(TASK DESCRIPTION): Where does the word "const" show up in the records? Copy every line that holds it.

(Records from a data source):
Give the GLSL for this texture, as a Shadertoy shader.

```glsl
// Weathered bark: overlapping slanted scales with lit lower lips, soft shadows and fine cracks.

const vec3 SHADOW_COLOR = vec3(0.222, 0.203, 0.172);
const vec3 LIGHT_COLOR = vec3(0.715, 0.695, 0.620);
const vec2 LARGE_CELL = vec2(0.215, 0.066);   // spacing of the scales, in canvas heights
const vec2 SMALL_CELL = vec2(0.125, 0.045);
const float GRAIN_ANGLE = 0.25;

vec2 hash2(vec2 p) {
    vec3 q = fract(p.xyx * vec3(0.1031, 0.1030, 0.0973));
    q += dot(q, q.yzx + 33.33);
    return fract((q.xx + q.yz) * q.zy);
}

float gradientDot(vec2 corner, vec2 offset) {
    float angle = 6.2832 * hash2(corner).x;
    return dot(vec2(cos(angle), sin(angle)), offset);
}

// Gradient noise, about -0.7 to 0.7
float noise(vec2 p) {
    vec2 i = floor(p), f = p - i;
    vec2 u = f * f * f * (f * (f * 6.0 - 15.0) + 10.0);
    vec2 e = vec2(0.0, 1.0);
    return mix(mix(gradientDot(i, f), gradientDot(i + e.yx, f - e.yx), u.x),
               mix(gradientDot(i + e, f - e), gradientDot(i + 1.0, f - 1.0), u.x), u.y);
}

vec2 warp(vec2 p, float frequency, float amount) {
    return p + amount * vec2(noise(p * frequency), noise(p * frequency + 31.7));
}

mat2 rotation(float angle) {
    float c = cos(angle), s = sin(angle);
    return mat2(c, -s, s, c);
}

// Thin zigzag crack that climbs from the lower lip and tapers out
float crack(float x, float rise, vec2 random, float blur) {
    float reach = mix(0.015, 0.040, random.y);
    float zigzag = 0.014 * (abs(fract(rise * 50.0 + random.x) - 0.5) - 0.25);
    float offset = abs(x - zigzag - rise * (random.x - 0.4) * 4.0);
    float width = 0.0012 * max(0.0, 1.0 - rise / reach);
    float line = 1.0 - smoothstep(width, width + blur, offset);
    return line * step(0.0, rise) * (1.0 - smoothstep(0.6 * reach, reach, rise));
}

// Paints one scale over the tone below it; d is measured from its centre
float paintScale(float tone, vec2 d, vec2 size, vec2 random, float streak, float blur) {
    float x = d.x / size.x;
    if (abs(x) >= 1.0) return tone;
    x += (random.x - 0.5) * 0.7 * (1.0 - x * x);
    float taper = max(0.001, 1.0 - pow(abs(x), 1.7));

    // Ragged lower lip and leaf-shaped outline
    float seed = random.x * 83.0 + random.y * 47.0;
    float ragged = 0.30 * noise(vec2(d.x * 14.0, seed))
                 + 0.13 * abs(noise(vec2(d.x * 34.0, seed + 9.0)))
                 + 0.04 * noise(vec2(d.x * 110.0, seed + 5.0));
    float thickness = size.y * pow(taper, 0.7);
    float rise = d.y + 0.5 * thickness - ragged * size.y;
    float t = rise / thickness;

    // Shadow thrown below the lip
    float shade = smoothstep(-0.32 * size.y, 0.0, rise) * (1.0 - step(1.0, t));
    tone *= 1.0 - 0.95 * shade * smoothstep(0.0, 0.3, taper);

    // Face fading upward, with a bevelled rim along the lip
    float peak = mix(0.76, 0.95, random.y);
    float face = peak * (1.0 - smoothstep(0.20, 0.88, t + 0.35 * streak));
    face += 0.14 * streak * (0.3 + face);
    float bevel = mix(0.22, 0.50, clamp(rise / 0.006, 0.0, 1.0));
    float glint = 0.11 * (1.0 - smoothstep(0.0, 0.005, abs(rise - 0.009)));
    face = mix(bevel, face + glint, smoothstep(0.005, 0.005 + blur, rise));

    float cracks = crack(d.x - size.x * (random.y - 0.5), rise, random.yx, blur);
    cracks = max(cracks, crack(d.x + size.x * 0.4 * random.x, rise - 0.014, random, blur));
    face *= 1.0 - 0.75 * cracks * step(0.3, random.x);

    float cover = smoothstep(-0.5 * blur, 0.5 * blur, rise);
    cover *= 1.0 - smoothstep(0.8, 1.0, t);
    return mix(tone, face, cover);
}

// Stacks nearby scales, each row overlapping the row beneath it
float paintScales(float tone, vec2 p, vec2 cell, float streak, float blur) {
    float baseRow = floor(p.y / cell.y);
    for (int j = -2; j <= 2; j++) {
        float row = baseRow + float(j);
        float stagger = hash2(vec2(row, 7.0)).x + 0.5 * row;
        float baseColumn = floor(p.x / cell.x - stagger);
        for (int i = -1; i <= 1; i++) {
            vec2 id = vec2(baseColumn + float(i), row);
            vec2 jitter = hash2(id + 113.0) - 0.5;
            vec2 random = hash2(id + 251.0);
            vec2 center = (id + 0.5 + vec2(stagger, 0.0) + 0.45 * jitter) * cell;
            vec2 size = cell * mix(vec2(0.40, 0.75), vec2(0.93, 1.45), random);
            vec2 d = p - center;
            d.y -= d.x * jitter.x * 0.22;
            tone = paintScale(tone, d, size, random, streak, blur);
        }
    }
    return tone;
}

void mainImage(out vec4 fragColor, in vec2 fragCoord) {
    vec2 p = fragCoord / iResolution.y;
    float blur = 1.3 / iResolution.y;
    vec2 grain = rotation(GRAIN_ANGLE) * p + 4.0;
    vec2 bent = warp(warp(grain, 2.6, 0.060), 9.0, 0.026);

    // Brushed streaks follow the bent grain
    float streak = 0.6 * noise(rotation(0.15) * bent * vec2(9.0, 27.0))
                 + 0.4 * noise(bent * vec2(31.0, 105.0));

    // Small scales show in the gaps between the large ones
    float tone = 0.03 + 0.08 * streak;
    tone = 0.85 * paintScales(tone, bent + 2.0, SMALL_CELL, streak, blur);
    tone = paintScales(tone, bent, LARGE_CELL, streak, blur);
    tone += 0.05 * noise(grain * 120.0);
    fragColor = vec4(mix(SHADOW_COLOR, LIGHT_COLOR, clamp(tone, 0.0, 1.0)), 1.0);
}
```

(SOLVED PROBLEM):
const vec3 SHADOW_COLOR = vec3(0.222, 0.203, 0.172);
const vec3 LIGHT_COLOR = vec3(0.715, 0.695, 0.620);
const vec2 LARGE_CELL = vec2(0.215, 0.066);   // spacing of the scales, in canvas heights
const vec2 SMALL_CELL = vec2(0.125, 0.045);
const float GRAIN_ANGLE = 0.25;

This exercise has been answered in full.